BANGKOK, THAILAND—Human remains believed to date back 2,500 years have been uncovered on the Plain of Jars, located in the central plain of Laos, by a team of archaeologists from Australia and Laos. It has been difficult to study the Plain of Jars in recent years because of unexploded ordnance dating to the 1970s. These remains were found in an ancient burial ground in a region with more than 300 stone jars, stone discs, and markers. Some of the bodies had been buried whole, some burials consisted of bundled bones, and other bones had been placed in ceramic vessels. “With our research, because we’ve been able to uncover a fair amount of human bone—we’ve got seven burials and four probable burials with ceramic jars—so a total of 11 mortuary contexts. We’re hoping we’ll be able to get some really good information about the people,” Dougald O’Reilly of Australian National University told Voice of America News. The researchers plan to conduct isotopic and chemical analysis of the bones. “This discovery marks a significant milestone since archaeological excavations began in the area in the 1930s in collaboration with a French archaeologist,” added Thonglith Luangkhoth, archaeology division director of the Lao Ministry of Information, Culture, and Tourism. To read more about Southeast Asia, go to "Letter from Cambodia: Storied Landscape."

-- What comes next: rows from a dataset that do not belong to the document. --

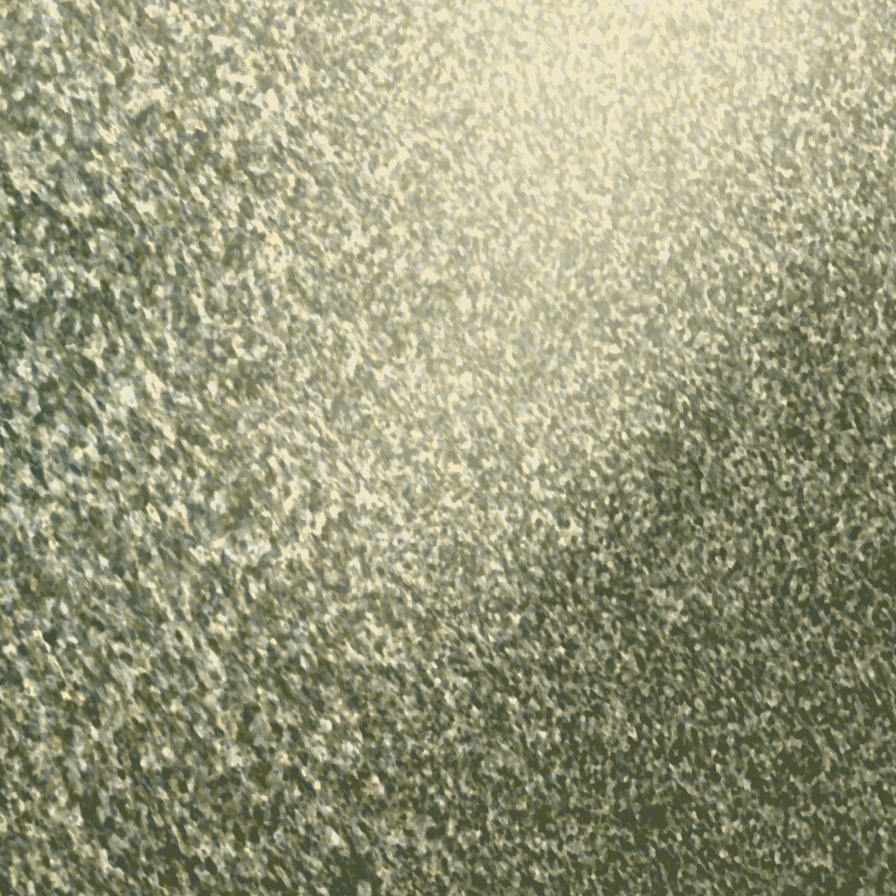
Reproduce this texture procedurally as a WebGL 2 fragment shader.

```glsl
#version 300 es
precision highp float;

uniform vec2 u_resolution;
out vec4 fragColor;

const vec3 SHADE = vec3(0.335, 0.355, 0.25);
const vec3 LIGHT = vec3(0.90, 0.875, 0.75);
const vec3 WARM_TINT = vec3(0.035, 0.012, -0.06);

vec2 hash22(vec2 p) {
    vec3 q = fract(p.xyx * vec3(0.1031, 0.1030, 0.0973));
    q += dot(q, q.yzx + 33.33);
    return fract((q.xx + q.yz) * q.zy);
}

vec2 rotate(vec2 p, float angle) {
    float c = cos(angle), s = sin(angle);
    return vec2(c * p.x + s * p.y, c * p.y - s * p.x);
}

// Soft elliptical glow, equal to 1 at its centre
float lobe(vec2 p, vec2 centre, vec2 radii, float angle) {
    vec2 q = rotate(p - centre, angle) / radii;
    return exp(-dot(q, q));
}

// Blended cellular noise: x = relief, y = tint, both centred on zero
vec2 softCells(vec2 p, float sharpness) {
    vec2 cell = floor(p), local = fract(p);
    vec2 sum = vec2(0.0);
    float total = 0.0;
    for (int j = -1; j <= 1; j++) {
        for (int i = -1; i <= 1; i++) {
            vec2 offset = vec2(float(i), float(j));
            vec2 id = cell + offset;
            vec2 d = offset + hash22(id + 17.0) - local;
            float weight = exp(-sharpness * dot(d, d));
            sum += weight * hash22(id + 71.0);
            total += weight;
        }
    }
    return sum / total - 0.5;
}

// Layered sines that bend the grain
vec2 wobble(vec2 p, float amount) {
    vec2 w = sin(p.yx * vec2(23.0, 29.0) + vec2(0.4, 2.1));
    w += 0.5 * sin(p.yx * vec2(61.0, 53.0) + p * 37.0);
    return p + amount * w;
}

// Elongated crinkles; density counts cells across and along the grain
vec2 grain(vec2 p, vec2 density, float angle) {
    return softCells(rotate(p, angle) * density + 40.0, 5.5);
}

// Broad light: diagonal sheen, dim left edge, darker lower right
float sheen(vec2 p) {
    float level = mix(0.44, 0.64, p.y) - 0.06 * p.x * (1.0 - p.y);
    level += 0.24 * lobe(p, vec2(0.69, 0.91), vec2(0.60, 0.27), 1.0);
    level += 0.06 * lobe(p, vec2(0.32, 0.46), vec2(0.32, 0.22), 0.5);
    level += 0.05 * lobe(p, vec2(0.20, 1.00), vec2(0.35, 0.18), 0.0);
    level -= 0.08 * lobe(p, vec2(0.00, 0.68), vec2(0.17, 0.20), 0.0);
    level -= 0.06 * lobe(p, vec2(1.00, 0.48), vec2(0.22, 0.28), 0.0);
    float crease = p.y - 0.5 - 1.05 * (p.x - 0.71);
    float creaseArea = lobe(p, vec2(0.66, 0.48), vec2(0.27, 0.17), 0.8);
    return level + 0.12 * creaseArea * (smoothstep(-0.09, 0.09, crease) - 0.4);
}

void main() {
    vec2 uv = gl_FragCoord.xy / u_resolution;
    vec2 bent = wobble(uv, 0.003);

    // Coarse crinkles on the left give way to fine ones on the right
    float fineness = smoothstep(0.1, 0.8, uv.x + 0.2 * (uv.y - 0.5));
    vec2 coarse = grain(bent, vec2(140.0, 78.0), 0.5);
    vec2 fine = grain(bent, vec2(195.0, 135.0), 0.3);
    vec2 detail = grain(bent + 0.37, vec2(250.0, 170.0), 0.6);
    vec2 crinkle = mix(coarse, fine, fineness) + 0.6 * detail;
    crinkle *= inversesqrt(1.0 - 1.4 * fineness * (1.0 - fineness));

    // Faint streaks along the sheen and cloudy patches
    vec2 along = rotate(uv, 0.75);
    float streak = softCells(along * vec2(5.0, 24.0) + 9.0, 4.0).x;
    float patches = softCells(uv * 15.0 + 3.0, 4.0).x;

    // Contrast settles where the sheen is brightest
    float level = sheen(uv);
    float contrast = mix(0.50, 0.41, fineness);
    contrast *= 1.0 - 0.45 * smoothstep(0.64, 0.86, level);
    float flecks = crinkle.x + 0.5 * (crinkle.x * crinkle.x - 0.04);
    float tone = level + contrast * flecks + 0.045 * streak + 0.04 * patches;

    // Olive to cream ramp with small warm and cool glints
    float ramp = clamp((tone - 0.36) / 0.51, -0.08, 1.06);
    vec3 colour = mix(SHADE, LIGHT, ramp);
    colour += WARM_TINT * crinkle.y * mix(1.2, 0.8, fineness);
    float coolEdge = lobe(uv, vec2(0.0, 0.62), vec2(0.18, 0.35), 0.0);
    colour += coolEdge * vec3(-0.02, 0.0, 0.015);
    fragColor = vec4(clamp(colour, 0.0, 1.0), 1.0);
}
```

SLIGO, IRELAND—A butchered brown bear bone discovered in Alice and Gwendoline Cave in County Clare in 1903 has been dated to 12,500 years ago. The knee bone, or patella, had been stored with other bones and artifacts from the cave in the National Museum of Ireland since the 1920s. “Archaeologists have been searching for the Irish Palaeolithic since the nineteenth century, and now, finally, the first piece of the jigsaw has been revealed. This find adds a new chapter to the human history of Ireland,” archaeologist Marion Dowd of the Institute of Technology Sligo said in a press release. Until this date had been confirmed for the knee bone, the oldest known site on Ireland had been at Mount Sandel in County Derry, which dates to 8000 B.C. “Yes, we expected a prehistoric date, but the Palaeolithic result took us completely by surprise,” Dowd said. And three separate bone specialists confirmed that the cut marks had been made on fresh bone. “The bone was in fresh condition meaning that people were carrying out activities in the immediate vicinity—possibly butchering a bear inside the cave or at the cave entrance,” Dowd explained. For more, go to "The Vikings in Ireland."